◆ **Exercise details**:
The expected result is the full listing, retyped exactly, without a single picture.

◆ **Available records**:
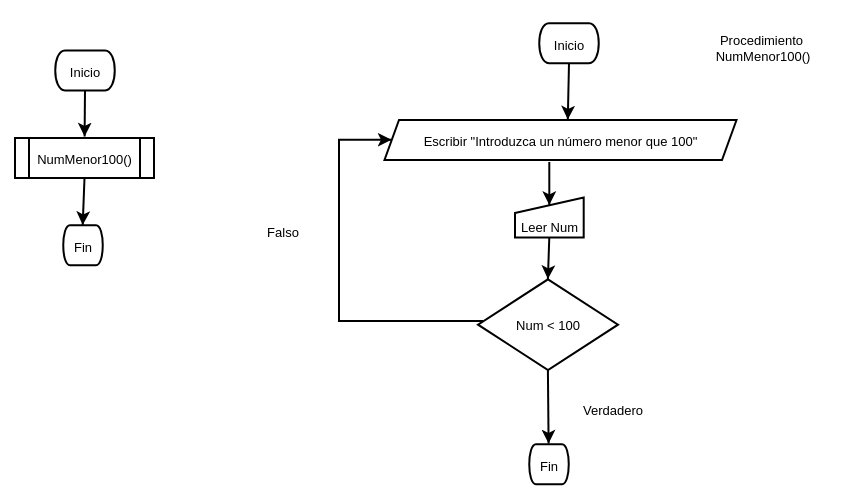
<!DOCTYPE html>
<html lang="es">
<head>
<meta charset="utf-8">
<title>Diagrama de flujo: NumMenor100()</title>
<style>
:root { --ink: #000; --paper: #fff; }
* { box-sizing: border-box; margin: 0; }
html, body { width: 844px; height: 504px; overflow: hidden; background: var(--paper); }
.flowchart { position: relative; width: 844px; height: 504px; overflow: hidden; color: var(--ink); font: 13px/16px "Liberation Sans", Arial, sans-serif; }
.shapes { position: absolute; left: 0; top: 0; }
.outline { fill: var(--paper); stroke: var(--ink); stroke-width: 2; }
.connector { fill: none; stroke: var(--ink); stroke-width: 2; }
.arrowhead { fill: var(--ink); }
.label { position: absolute; transform: translate(-50%, -50%); text-align: center; white-space: nowrap; }
.main-start { left: 85px; top: 73px; }
.main-call { left: 84.5px; top: 160px; }
.main-end { left: 83px; top: 248px; }
.proc-start { left: 569px; top: 46px; }
.proc-title { left: 763px; top: 49px; }
.proc-title span { display: block; }
.proc-title span:first-child { margin-right: 3px; }
.proc-prompt { left: 560.5px; top: 142px; }
.proc-read { left: 549.5px; top: 228px; }
.proc-test { left: 548px; top: 326px; }
.proc-end { left: 549px; top: 467px; }
.branch-false { left: 283px; top: 233px; }
.branch-true { left: 613px; top: 411px; }
</style>
</head>
<body>
<main class="flowchart">
  <svg class="shapes" width="844" height="504" viewBox="0 0 844 504" aria-hidden="true">
    <defs>
      <marker id="arrow" markerUnits="userSpaceOnUse" markerWidth="16" markerHeight="16" refX="14" refY="8" orient="auto">
        <path class="arrowhead" d="M14 8L0 15L3.5 8L0 1Z"/>
      </marker>
      <path id="start-shape" class="outline" d="M10 0H50C63 0 63 40 50 40H10C-3 40 -3 0 10 0Z"/>
      <path id="end-shape" class="outline" d="M7 0H33C42 0 42 40 33 40H7C-2 40 -2 0 7 0Z"/>
    </defs>

    <g class="main-program">
      <use href="#start-shape" x="55" y="50.4"/>
      <rect class="outline" x="15" y="138" width="139" height="40"/>
      <path class="connector" d="M29 138V178M140 138V178"/>
      <use href="#end-shape" x="63" y="225.3"/>
      <path class="connector" marker-end="url(#arrow)" d="M85 90L84.6 136.5"/>
      <path class="connector" marker-end="url(#arrow)" d="M84.5 178L82.7 225"/>
    </g>

    <g class="procedure">
      <use href="#start-shape" x="539" y="23.2"/>
      <polygon class="outline" points="399,120 736.5,120 722,160 384.5,160"/>
      <polygon class="outline" points="515,213 583.7,197.5 583.7,237.5 515,237.5"/>
      <polygon class="outline" points="548,279.3 618,324.7 548,370 478,324.7"/>
      <use href="#end-shape" x="529" y="444.3"/>
      <path class="connector" marker-end="url(#arrow)" d="M569 63L567.8 119.5"/>
      <path class="connector" marker-end="url(#arrow)" d="M549.3 162V205"/>
      <path class="connector" marker-end="url(#arrow)" d="M549.3 237L547.9 279"/>
      <path class="connector" marker-end="url(#arrow)" d="M547.9 370L548.6 443.5"/>
      <path class="connector" marker-end="url(#arrow)" d="M483 321H339V139.8H391.5"/>
    </g>
  </svg>

  <p class="label main-start">Inicio</p>
  <p class="label main-call">NumMenor100()</p>
  <p class="label main-end">Fin</p>

  <h1 class="label proc-title" style="font: inherit"><span>Procedimiento</span><span>NumMenor100()</span></h1>
  <p class="label proc-start">Inicio</p>
  <p class="label proc-prompt">Escribir "Introduzca un número menor que 100"</p>
  <p class="label proc-read">Leer Num</p>
  <p class="label proc-test">Num &lt; 100</p>
  <p class="label branch-false">Falso</p>
  <p class="label branch-true">Verdadero</p>
  <p class="label proc-end">Fin</p>
</main>
</body>
</html>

◆ **Result**:
<!DOCTYPE html>
<html lang="es">
<head>
<meta charset="utf-8">
<title>Diagrama de flujo: NumMenor100()</title>
<style>
:root { --ink: #000; --paper: #fff; }
* { box-sizing: border-box; margin: 0; }
html, body { width: 844px; height: 504px; overflow: hidden; background: var(--paper); }
.flowchart { position: relative; width: 844px; height: 504px; overflow: hidden; color: var(--ink); font: 13px/16px "Liberation Sans", Arial, sans-serif; }
.shapes { position: absolute; left: 0; top: 0; }
.outline { fill: var(--paper); stroke: var(--ink); stroke-width: 2; }
.connector { fill: none; stroke: var(--ink); stroke-width: 2; }
.arrowhead { fill: var(--ink); }
.label { position: absolute; transform: translate(-50%, -50%); text-align: center; white-space: nowrap; }
.main-start { left: 85px; top: 73px; }
.main-call { left: 84.5px; top: 160px; }
.main-end { left: 83px; top: 248px; }
.proc-start { left: 569px; top: 46px; }
.proc-title { left: 763px; top: 49px; }
.proc-title span { display: block; }
.proc-title span:first-child { margin-right: 3px; }
.proc-prompt { left: 560.5px; top: 142px; }
.proc-read { left: 549.5px; top: 228px; }
.proc-test { left: 548px; top: 326px; }
.proc-end { left: 549px; top: 467px; }
.branch-false { left: 283px; top: 233px; }
.branch-true { left: 613px; top: 411px; }
</style>
</head>
<body>
<main class="flowchart">
  <svg class="shapes" width="844" height="504" viewBox="0 0 844 504" aria-hidden="true">
    <defs>
      <marker id="arrow" markerUnits="userSpaceOnUse" markerWidth="16" markerHeight="16" refX="14" refY="8" orient="auto">
        <path class="arrowhead" d="M14 8L0 15L3.5 8L0 1Z"/>
      </marker>
      <path id="start-shape" class="outline" d="M10 0H50C63 0 63 40 50 40H10C-3 40 -3 0 10 0Z"/>
      <path id="end-shape" class="outline" d="M7 0H33C42 0 42 40 33 40H7C-2 40 -2 0 7 0Z"/>
    </defs>

    <g class="main-program">
      <use href="#start-shape" x="55" y="50.4"/>
      <rect class="outline" x="15" y="138" width="139" height="40"/>
      <path class="connector" d="M29 138V178M140 138V178"/>
      <use href="#end-shape" x="63" y="225.3"/>
      <path class="connector" marker-end="url(#arrow)" d="M85 90L84.6 136.5"/>
      <path class="connector" marker-end="url(#arrow)" d="M84.5 178L82.7 225"/>
    </g>

    <g class="procedure">
      <use href="#start-shape" x="539" y="23.2"/>
      <polygon class="outline" points="399,120 736.5,120 722,160 384.5,160"/>
      <polygon class="outline" points="515,213 583.7,197.5 583.7,237.5 515,237.5"/>
      <polygon class="outline" points="548,279.3 618,324.7 548,370 478,324.7"/>
      <use href="#end-shape" x="529" y="444.3"/>
      <path class="connector" marker-end="url(#arrow)" d="M569 63L567.8 119.5"/>
      <path class="connector" marker-end="url(#arrow)" d="M549.3 162V205"/>
      <path class="connector" marker-end="url(#arrow)" d="M549.3 237L547.9 279"/>
      <path class="connector" marker-end="url(#arrow)" d="M547.9 370L548.6 443.5"/>
      <path class="connector" marker-end="url(#arrow)" d="M483 321H339V139.8H391.5"/>
    </g>
  </svg>

  <p class="label main-start">Inicio</p>
  <p class="label main-call">NumMenor100()</p>
  <p class="label main-end">Fin</p>

  <h1 class="label proc-title" style="font: inherit"><span>Procedimiento</span><span>NumMenor100()</span></h1>
  <p class="label proc-start">Inicio</p>
  <p class="label proc-prompt">Escribir "Introduzca un número menor que 100"</p>
  <p class="label proc-read">Leer Num</p>
  <p class="label proc-test">Num &lt; 100</p>
  <p class="label branch-false">Falso</p>
  <p class="label branch-true">Verdadero</p>
  <p class="label proc-end">Fin</p>
</main>
</body>
</html>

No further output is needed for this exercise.